> _To do_
Begin at the top of the listing below. Write each line out exactly, ending with the line that holds "--panel-bottom: #d8d8d8;".

> _Information provided_
--*--

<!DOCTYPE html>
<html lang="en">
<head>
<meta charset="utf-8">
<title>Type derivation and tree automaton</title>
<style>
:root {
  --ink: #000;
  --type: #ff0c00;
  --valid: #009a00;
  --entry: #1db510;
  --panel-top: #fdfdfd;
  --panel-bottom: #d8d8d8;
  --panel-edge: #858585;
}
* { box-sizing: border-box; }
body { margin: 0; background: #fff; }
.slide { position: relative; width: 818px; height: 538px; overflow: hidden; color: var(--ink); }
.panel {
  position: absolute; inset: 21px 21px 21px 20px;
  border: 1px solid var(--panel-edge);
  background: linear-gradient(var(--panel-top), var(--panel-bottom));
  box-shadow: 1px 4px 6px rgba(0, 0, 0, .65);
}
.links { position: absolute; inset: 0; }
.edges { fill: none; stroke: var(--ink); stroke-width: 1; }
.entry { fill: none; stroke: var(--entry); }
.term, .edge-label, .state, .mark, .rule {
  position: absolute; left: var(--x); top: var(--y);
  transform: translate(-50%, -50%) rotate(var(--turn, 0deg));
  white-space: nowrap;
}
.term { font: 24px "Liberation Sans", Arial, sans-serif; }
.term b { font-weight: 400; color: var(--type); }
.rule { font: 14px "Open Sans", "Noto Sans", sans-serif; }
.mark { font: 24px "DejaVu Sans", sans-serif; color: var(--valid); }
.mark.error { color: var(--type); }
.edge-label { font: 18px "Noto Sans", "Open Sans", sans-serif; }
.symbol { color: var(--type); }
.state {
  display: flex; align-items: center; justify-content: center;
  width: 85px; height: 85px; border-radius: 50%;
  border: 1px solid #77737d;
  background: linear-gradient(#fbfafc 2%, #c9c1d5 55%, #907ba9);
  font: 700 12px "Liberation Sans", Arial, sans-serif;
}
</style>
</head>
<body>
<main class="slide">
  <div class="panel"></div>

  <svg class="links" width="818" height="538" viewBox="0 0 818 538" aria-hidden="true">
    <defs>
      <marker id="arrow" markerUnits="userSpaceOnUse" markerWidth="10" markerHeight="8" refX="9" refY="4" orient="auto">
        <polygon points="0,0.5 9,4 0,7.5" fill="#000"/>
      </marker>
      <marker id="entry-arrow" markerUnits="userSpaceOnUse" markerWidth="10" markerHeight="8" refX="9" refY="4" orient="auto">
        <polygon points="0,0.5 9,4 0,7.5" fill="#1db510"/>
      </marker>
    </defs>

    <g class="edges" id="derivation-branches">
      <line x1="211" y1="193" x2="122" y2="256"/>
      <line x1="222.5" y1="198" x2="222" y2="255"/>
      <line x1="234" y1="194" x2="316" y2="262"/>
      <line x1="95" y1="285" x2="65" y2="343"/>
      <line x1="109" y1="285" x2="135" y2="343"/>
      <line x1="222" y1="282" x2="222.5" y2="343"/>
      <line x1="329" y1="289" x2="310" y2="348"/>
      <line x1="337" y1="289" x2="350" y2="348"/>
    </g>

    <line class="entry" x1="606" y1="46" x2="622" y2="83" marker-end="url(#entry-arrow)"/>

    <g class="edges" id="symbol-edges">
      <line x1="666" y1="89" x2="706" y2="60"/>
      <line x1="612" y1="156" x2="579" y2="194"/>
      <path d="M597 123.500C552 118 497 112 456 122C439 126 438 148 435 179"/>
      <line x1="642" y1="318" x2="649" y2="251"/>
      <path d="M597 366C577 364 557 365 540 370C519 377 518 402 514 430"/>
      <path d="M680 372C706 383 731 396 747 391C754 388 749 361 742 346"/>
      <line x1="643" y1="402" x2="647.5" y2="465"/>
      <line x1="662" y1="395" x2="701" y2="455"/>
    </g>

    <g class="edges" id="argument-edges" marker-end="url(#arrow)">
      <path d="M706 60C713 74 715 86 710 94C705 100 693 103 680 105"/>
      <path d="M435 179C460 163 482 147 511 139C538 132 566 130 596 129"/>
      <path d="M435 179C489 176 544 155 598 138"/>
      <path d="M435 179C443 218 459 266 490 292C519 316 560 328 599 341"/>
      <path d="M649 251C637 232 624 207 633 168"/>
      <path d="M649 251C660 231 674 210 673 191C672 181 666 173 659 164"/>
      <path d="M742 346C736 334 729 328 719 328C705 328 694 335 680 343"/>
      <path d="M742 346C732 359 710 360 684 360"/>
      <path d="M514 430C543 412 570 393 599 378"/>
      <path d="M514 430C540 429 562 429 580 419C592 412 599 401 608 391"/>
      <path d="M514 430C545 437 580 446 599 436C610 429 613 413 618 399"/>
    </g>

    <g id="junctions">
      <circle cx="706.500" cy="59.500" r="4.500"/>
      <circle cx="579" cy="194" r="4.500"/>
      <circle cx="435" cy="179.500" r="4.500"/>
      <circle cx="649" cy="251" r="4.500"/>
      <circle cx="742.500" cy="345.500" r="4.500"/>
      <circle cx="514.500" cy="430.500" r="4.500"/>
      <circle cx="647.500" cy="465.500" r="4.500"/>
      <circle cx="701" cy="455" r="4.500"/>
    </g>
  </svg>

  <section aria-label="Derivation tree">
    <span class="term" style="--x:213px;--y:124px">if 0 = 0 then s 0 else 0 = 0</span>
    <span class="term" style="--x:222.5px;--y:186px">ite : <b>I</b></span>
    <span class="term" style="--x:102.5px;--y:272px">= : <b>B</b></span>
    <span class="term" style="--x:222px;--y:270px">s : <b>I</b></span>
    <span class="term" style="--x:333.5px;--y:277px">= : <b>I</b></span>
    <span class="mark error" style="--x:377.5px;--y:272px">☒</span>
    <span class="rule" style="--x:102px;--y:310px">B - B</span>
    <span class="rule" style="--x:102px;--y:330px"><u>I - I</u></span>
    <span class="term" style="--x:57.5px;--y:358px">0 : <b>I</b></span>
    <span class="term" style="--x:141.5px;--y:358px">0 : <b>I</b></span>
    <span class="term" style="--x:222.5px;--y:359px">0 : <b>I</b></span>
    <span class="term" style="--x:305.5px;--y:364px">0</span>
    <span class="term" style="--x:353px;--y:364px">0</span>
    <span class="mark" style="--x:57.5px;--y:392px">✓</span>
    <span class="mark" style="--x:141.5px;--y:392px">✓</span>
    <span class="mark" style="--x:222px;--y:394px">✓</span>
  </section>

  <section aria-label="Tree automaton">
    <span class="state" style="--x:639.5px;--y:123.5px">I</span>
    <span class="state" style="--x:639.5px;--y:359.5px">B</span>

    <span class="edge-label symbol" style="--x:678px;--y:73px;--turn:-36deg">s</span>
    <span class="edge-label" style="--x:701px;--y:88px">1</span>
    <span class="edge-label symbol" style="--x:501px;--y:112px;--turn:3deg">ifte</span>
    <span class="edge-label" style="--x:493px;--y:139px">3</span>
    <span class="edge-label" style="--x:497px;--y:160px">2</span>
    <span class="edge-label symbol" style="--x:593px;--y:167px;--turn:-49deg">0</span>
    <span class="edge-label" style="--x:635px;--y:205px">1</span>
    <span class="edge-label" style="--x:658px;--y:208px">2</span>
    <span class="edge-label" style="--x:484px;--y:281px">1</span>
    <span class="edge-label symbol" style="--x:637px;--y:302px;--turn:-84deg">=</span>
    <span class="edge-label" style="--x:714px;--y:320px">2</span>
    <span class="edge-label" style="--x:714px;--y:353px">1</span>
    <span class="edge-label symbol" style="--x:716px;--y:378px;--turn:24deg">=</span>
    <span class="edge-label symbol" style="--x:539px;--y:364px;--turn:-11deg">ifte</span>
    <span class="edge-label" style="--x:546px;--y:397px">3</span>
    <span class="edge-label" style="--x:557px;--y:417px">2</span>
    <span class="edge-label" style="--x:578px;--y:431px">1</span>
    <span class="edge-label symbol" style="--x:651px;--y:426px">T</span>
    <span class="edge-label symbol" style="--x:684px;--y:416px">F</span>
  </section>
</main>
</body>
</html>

--*--

> _Response for this exercise_
<!DOCTYPE html>
<html lang="en">
<head>
<meta charset="utf-8">
<title>Type derivation and tree automaton</title>
<style>
:root {
  --ink: #000;
  --type: #ff0c00;
  --valid: #009a00;
  --entry: #1db510;
  --panel-top: #fdfdfd;
  --panel-bottom: #d8d8d8;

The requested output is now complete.